Universal Credit will roll six working-age benefits and tax credits into one monthly payment, and is meant to simplify the system.
The Department for Work and Pensions (DWP) has said that October will see six new jobcentres - Hammersmith, Rugby, Inverness, Harrogate, Bath and Shotton - pilot the system, and that the original target for the system to be fully operational in every area by 2017 would be met.
But ministers, including Chris Graying in 2011, had originally promised that the whole of the UK would implement Universal Credit by then, leading to accusations that the IT system is still not ready.
The DWP has been undertaking a review of the system and decided that it needs improvement, despite the fact that according to the department, it works.

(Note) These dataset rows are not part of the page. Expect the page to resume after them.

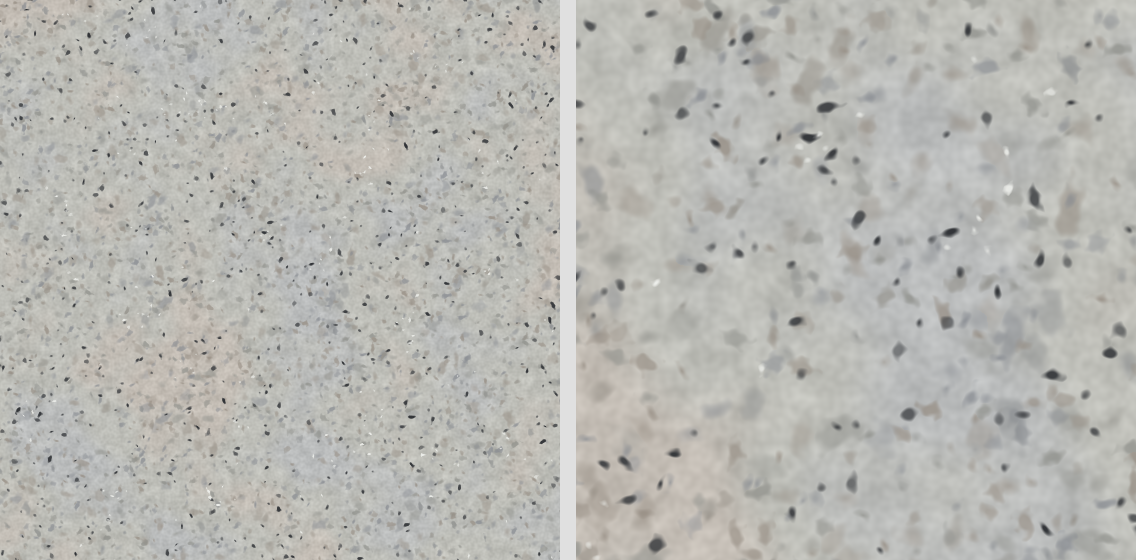
Left: the whole. Right: its middle third, enlarged.
A WebGL 1 fragment shader for this texture:

```glsl
precision highp float;
// Pale polished granite: a softly mottled grey ground with faint warm and cool
// drifts, strewn with blurred grey grains, clustered dark specks and rare white
// flecks. Gradient noise makes the mottle; jittered cells hold the grains.

uniform vec2 u_resolution;

// Colours
const vec3 GROUND = vec3(0.745, 0.747, 0.722);
const vec3 WARM_DRIFT = vec3(0.022, -0.006, -0.014);
const vec3 COOL_DRIFT = vec3(-0.014, -0.008, 0.018);
const vec3 GREY_GRAIN = vec3(0.555, 0.560, 0.540);
const vec3 BROWN_GRAIN = vec3(0.580, 0.545, 0.505);
const vec3 BLUE_GRAIN = vec3(0.520, 0.535, 0.560);
const vec3 DARK_SPECK = vec3(0.190, 0.200, 0.215);
const vec3 WHITE_FLECK = vec3(0.930, 0.935, 0.920);

// Cells across the canvas, share of cells filled, clustering strength
const vec3 SMUDGES = vec3(38.0, 0.46, 0.7);
const vec3 GRAINS = vec3(66.0, 0.46, 0.9);
const vec3 SPECKS = vec3(56.0, 0.20, 0.8);
const vec3 FLECKS = vec3(105.0, -0.16, 0.75);

// Smallest and largest radius in cells, edge softness in canvas units
const vec3 SMUDGE_SIZE = vec3(0.14, 0.38, 0.0042);
const vec3 GRAIN_SIZE = vec3(0.12, 0.38, 0.0025);
const vec3 SPECK_SIZE = vec3(0.08, 0.24, 0.0017);
const vec3 FLECK_SIZE = vec3(0.12, 0.30, 0.0013);

const float CLUSTER_SCALE = 13.0;
const float DRIFT_SCALE = 4.5;
const float TAU = 6.28319;

vec2 hash2(vec2 p) {
  vec3 q = fract(p.xyx * vec3(0.1031, 0.1030, 0.0973));
  q += dot(q, q.yzx + 33.33);
  return fract((q.xx + q.yz) * q.zy);
}

float cornerSlope(vec2 cell, vec2 offset) {
  float angle = TAU * hash2(cell).x;
  return dot(vec2(cos(angle), sin(angle)), offset);
}

// Gradient noise, about -0.7 to 0.7
float noise(vec2 p) {
  vec2 i = floor(p);
  vec2 f = p - i;
  vec2 w = f * f * f * (f * (f * 6.0 - 15.0) + 10.0);
  vec2 e = vec2(0.0, 1.0);
  float low = mix(cornerSlope(i, f), cornerSlope(i + e.yx, f - e.yx), w.x);
  float high = mix(cornerSlope(i + e, f - e), cornerSlope(i + e.yy, f - e.yy), w.x);
  return mix(low, high, w.y);
}

// Scattered ragged ellipses: x is the coverage, y a random value per grain
vec2 scatter(vec2 uv, vec3 layout, vec3 size, float seed) {
  vec2 p = uv * layout.x;
  vec2 home = floor(p);
  float soft = max(size.z, 0.7 / u_resolution.y) * layout.x;
  float ragged = 1.0 + 0.8 * noise(p * 2.7 + seed);
  vec2 result = vec2(0.0, 0.5);
  for (int y = -1; y <= 1; y++) {
    for (int x = -1; x <= 1; x++) {
      vec2 cell = home + vec2(float(x), float(y));
      vec2 centre = cell + hash2(cell + seed);
      vec2 pick = hash2(cell + seed + 57.0);
      vec2 form = hash2(cell + seed + 131.0);
      float cluster = noise(centre / layout.x * CLUSTER_SCALE + seed);
      float present = step(pick.x, layout.y * (1.0 + layout.z * 2.0 * cluster));
      // Flecks have a negative share: they live only in the densest clusters
      if (layout.y < 0.0) present = step(pick.x, layout.y + layout.z * max(cluster - 0.22, 0.0) + 0.163);
      float angle = TAU * form.x;
      float c = cos(angle);
      float s = sin(angle);
      float stretch = mix(1.0, 1.45, form.y);
      vec2 q = mat2(c, -s, s, c) * (p - centre) * vec2(1.0 / stretch, stretch);
      float radius = mix(size.x, size.y, pick.y * pick.y);
      float body = 1.0 - smoothstep(-soft, soft, length(q) * ragged - radius);
      float cover = present * body * mix(0.5, 1.0, form.y);
      if (cover > result.x) result = vec2(cover, form.x);
    }
  }
  return result;
}

vec3 grainColour(float tint) {
  vec3 colour = mix(GREY_GRAIN, BROWN_GRAIN, smoothstep(0.55, 0.75, tint));
  return mix(BLUE_GRAIN, colour, smoothstep(0.2, 0.4, tint));
}

void main() {
  vec2 uv = gl_FragCoord.xy / u_resolution.y;

  // Ground: mottle at three sizes and broad colour drifts
  float mottle = 0.055 * noise(uv * 36.0) + 0.050 * noise(uv * 85.0 + 7.0)
               + 0.045 * noise(uv * 190.0 + 19.0);
  float drift = noise(uv * DRIFT_SCALE + 3.0) + 0.5 * noise(uv * DRIFT_SCALE * 3.0 + 11.0);
  vec3 colour = GROUND + mottle;
  colour += WARM_DRIFT * smoothstep(0.0, 0.5, drift) + COOL_DRIFT * smoothstep(0.0, 0.5, -drift);

  // Grains, from the softest to the sharpest
  vec2 smudge = scatter(uv, SMUDGES, SMUDGE_SIZE, 5.0);
  vec2 grain = scatter(uv, GRAINS, GRAIN_SIZE, 211.0);
  vec2 speck = scatter(uv, SPECKS, SPECK_SIZE, 409.0);
  vec2 fleck = scatter(uv, FLECKS, FLECK_SIZE, 617.0);
  colour = mix(colour, grainColour(smudge.y), 0.55 * smudge.x);
  colour = mix(colour, grainColour(grain.y), 0.75 * grain.x);
  colour = mix(colour, DARK_SPECK, speck.x);
  colour = mix(colour, WHITE_FLECK, fleck.x);

  gl_FragColor = vec4(colour, 1.0);
}
```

Critics, including Labour's work and pensions spokesman Liam Byrne, said the delay showed Universal Credit had become "the biggest white elephant in Whitehall".
"David Cameron and Iain Duncan Smith have spent £420m of taxpayers' money to deliver Universal Credit in the grand total of just ten job centres - that's less than 1.5% of the nation's job centres," he said.
"Iain Duncan Smith must now ask himself if he is fit for purpose."
This is not the first time the IT system has been called in to question.
Last year a committtee of MPs called the timetable for rolling it out "very ambitious and leaves little opportunity for dealing with any problems which arise", while the government's Major Projects Authority has warned that Universal Credit was at serious risk of failure along with more that 30 other government schemes.
The basis of the scheme has also been criticised, with many claimants left poorer after its introduction.